__EXERCISE GOAL__
Below is a listing. Copy each line of it that holds the word "best".

__DATA FOR ANALYSIS__
····················

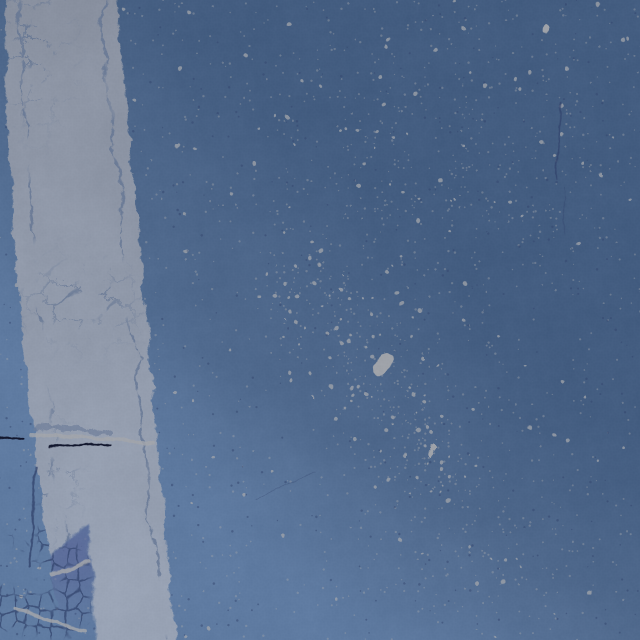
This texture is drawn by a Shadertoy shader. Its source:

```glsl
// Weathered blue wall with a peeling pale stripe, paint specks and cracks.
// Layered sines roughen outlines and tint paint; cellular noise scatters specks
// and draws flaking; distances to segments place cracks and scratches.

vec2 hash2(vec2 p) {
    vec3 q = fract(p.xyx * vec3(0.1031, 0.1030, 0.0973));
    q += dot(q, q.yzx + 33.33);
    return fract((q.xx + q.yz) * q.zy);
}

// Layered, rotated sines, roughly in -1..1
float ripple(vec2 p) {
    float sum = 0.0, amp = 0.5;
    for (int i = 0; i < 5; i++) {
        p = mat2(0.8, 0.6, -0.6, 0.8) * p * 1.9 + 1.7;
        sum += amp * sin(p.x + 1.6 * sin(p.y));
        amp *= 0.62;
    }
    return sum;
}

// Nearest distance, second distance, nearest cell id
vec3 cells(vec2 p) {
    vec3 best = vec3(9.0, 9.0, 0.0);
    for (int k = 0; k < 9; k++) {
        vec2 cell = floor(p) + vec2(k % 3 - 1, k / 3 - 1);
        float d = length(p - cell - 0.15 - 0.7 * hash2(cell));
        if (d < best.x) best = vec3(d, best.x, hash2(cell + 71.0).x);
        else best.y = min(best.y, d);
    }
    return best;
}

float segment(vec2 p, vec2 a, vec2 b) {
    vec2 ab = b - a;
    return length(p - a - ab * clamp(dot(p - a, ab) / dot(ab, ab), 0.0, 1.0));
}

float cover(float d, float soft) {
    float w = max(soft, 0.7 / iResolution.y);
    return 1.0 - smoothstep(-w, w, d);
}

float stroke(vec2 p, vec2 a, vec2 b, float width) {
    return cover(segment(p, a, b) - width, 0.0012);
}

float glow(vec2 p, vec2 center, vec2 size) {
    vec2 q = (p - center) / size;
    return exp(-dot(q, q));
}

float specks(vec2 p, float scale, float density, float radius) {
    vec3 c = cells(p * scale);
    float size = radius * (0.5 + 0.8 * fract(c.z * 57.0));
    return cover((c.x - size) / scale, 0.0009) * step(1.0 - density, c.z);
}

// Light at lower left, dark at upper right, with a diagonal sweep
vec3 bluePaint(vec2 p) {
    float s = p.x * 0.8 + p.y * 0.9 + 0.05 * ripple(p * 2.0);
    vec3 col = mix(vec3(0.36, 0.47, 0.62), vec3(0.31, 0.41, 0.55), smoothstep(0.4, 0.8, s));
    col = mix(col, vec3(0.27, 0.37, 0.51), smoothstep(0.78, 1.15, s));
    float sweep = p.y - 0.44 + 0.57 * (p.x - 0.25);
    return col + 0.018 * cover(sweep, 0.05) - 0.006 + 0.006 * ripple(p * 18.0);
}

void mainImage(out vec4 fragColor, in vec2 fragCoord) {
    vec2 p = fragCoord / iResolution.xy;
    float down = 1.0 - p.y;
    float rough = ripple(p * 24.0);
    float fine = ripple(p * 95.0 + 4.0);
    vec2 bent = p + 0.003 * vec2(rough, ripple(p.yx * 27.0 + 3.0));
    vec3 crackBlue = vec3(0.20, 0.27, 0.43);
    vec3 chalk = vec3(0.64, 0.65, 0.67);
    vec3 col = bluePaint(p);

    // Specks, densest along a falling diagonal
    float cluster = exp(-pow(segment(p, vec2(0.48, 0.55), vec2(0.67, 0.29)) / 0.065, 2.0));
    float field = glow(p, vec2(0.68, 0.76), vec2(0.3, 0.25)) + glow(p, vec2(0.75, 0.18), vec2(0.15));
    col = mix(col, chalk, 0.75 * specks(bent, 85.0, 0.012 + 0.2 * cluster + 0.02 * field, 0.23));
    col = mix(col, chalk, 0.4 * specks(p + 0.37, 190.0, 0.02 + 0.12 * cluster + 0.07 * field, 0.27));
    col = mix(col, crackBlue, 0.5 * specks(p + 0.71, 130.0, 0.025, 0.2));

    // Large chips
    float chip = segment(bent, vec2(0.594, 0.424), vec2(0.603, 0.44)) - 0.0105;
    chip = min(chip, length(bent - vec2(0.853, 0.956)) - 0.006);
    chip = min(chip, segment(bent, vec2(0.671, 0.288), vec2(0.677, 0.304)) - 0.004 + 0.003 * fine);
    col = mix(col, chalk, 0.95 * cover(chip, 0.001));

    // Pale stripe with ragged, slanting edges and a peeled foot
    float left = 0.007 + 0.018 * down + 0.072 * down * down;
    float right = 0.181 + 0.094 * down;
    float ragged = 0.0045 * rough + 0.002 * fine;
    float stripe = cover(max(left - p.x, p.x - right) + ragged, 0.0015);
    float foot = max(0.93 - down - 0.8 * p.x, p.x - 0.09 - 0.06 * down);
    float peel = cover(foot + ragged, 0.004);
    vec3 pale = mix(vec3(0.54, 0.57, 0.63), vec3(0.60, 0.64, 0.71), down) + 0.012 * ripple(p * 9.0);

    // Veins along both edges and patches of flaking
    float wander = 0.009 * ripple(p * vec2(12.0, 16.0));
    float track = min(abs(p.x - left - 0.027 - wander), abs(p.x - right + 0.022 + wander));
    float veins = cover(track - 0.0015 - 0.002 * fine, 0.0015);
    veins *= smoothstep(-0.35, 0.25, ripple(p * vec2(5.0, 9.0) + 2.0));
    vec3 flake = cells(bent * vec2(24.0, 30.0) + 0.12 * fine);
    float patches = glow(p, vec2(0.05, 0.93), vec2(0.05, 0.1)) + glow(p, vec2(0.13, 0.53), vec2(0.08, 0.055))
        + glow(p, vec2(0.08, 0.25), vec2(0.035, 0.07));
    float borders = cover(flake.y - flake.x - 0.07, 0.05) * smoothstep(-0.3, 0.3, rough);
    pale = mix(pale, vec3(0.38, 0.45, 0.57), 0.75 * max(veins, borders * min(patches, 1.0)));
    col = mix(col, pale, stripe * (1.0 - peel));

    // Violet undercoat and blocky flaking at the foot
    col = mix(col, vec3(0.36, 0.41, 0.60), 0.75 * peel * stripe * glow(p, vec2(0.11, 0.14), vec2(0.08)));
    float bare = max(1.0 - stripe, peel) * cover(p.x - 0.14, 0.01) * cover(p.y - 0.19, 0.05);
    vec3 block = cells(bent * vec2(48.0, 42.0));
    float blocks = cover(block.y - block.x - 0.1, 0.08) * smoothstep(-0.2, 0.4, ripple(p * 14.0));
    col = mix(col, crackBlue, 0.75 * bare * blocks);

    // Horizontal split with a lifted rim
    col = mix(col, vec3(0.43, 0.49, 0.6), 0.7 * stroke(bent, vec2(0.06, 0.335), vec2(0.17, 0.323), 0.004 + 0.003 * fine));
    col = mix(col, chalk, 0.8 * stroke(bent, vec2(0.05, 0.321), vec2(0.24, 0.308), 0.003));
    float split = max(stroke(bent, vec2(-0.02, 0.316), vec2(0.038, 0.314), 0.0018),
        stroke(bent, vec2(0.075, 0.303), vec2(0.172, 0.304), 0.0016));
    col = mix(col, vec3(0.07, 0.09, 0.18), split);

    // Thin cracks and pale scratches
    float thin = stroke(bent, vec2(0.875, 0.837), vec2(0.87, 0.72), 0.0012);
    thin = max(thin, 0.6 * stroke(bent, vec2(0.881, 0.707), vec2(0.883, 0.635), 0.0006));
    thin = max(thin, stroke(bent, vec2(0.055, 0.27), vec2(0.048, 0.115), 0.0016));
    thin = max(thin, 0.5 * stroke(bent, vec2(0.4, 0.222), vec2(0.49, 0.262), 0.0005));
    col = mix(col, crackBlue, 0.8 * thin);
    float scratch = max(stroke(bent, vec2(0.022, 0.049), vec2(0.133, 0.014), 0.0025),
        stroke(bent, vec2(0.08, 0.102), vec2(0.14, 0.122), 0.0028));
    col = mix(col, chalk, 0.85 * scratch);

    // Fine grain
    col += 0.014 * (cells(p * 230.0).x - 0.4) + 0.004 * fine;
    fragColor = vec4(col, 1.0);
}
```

····················

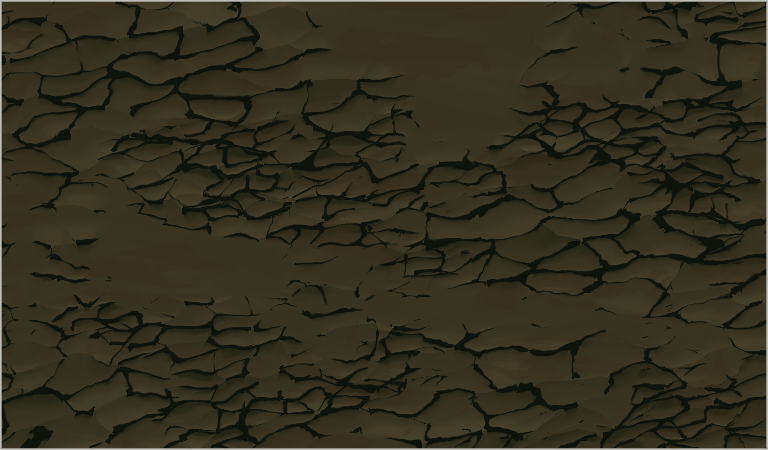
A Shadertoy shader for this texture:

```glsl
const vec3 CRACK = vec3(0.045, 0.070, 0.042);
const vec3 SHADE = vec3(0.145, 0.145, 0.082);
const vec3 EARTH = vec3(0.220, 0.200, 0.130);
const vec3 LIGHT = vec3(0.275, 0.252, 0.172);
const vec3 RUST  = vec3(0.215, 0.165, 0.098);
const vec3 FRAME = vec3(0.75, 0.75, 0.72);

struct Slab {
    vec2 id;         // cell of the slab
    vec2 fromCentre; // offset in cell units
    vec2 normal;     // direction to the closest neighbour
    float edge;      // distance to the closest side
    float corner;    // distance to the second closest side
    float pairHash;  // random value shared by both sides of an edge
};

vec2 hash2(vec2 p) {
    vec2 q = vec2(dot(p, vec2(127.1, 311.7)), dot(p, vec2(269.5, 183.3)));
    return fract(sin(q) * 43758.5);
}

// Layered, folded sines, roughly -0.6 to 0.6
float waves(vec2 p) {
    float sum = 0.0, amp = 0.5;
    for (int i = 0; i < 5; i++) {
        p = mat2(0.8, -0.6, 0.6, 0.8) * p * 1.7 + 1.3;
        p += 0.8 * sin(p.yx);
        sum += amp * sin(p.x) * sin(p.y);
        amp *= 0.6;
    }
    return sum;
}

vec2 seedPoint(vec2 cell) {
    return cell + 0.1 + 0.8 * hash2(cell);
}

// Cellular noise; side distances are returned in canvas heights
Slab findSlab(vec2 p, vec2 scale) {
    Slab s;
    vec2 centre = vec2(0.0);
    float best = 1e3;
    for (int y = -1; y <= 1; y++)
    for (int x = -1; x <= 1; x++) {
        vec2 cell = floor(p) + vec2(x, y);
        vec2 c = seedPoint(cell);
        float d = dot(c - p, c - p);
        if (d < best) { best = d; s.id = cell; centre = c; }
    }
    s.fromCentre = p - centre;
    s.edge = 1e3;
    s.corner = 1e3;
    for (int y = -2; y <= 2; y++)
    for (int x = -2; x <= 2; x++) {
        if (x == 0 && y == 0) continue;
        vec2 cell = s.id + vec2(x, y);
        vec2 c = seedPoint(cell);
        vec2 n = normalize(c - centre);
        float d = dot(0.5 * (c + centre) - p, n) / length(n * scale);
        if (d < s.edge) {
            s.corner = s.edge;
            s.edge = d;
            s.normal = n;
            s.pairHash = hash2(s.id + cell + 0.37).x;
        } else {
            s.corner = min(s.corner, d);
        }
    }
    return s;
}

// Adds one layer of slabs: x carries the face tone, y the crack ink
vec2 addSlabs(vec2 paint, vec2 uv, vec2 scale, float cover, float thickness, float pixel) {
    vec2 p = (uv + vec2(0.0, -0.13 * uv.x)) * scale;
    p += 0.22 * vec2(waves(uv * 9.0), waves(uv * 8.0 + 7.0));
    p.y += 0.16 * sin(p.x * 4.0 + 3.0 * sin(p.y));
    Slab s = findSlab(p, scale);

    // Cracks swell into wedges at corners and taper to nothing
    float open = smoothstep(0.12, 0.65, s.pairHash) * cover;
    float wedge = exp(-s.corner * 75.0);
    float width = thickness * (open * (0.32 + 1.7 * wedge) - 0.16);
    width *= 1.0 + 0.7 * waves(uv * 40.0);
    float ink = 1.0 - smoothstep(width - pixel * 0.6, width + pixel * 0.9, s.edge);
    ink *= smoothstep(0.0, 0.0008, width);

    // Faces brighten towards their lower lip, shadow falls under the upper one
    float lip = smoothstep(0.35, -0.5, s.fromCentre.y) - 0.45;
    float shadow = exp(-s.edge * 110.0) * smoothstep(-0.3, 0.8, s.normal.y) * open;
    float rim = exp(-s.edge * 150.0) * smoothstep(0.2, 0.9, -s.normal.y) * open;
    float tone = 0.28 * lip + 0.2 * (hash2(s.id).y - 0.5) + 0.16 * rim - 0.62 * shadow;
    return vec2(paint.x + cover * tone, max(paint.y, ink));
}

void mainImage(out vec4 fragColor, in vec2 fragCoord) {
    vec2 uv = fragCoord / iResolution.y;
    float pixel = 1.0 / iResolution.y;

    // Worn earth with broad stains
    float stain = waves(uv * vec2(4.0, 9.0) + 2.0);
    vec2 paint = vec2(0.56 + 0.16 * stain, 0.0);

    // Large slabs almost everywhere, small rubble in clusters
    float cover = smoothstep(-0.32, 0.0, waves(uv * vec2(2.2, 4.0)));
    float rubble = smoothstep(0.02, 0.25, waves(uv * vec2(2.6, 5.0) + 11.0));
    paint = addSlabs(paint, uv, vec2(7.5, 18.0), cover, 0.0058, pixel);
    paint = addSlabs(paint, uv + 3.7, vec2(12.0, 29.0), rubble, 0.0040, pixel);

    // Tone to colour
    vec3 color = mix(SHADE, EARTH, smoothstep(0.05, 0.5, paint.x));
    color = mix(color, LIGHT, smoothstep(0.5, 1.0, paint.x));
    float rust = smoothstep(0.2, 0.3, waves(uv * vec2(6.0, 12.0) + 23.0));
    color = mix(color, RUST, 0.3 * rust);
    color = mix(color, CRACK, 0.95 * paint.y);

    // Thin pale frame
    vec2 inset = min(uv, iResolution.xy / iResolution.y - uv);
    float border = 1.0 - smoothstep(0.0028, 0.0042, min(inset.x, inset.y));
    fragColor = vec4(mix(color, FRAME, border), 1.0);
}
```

····················

__TASK RESULT__
    vec3 best = vec3(9.0, 9.0, 0.0);
        if (d < best.x) best = vec3(d, best.x, hash2(cell + 71.0).x);
        else best.y = min(best.y, d);
    return best;
    float best = 1e3;
        if (d < best) { best = d; s.id = cell; centre = c; }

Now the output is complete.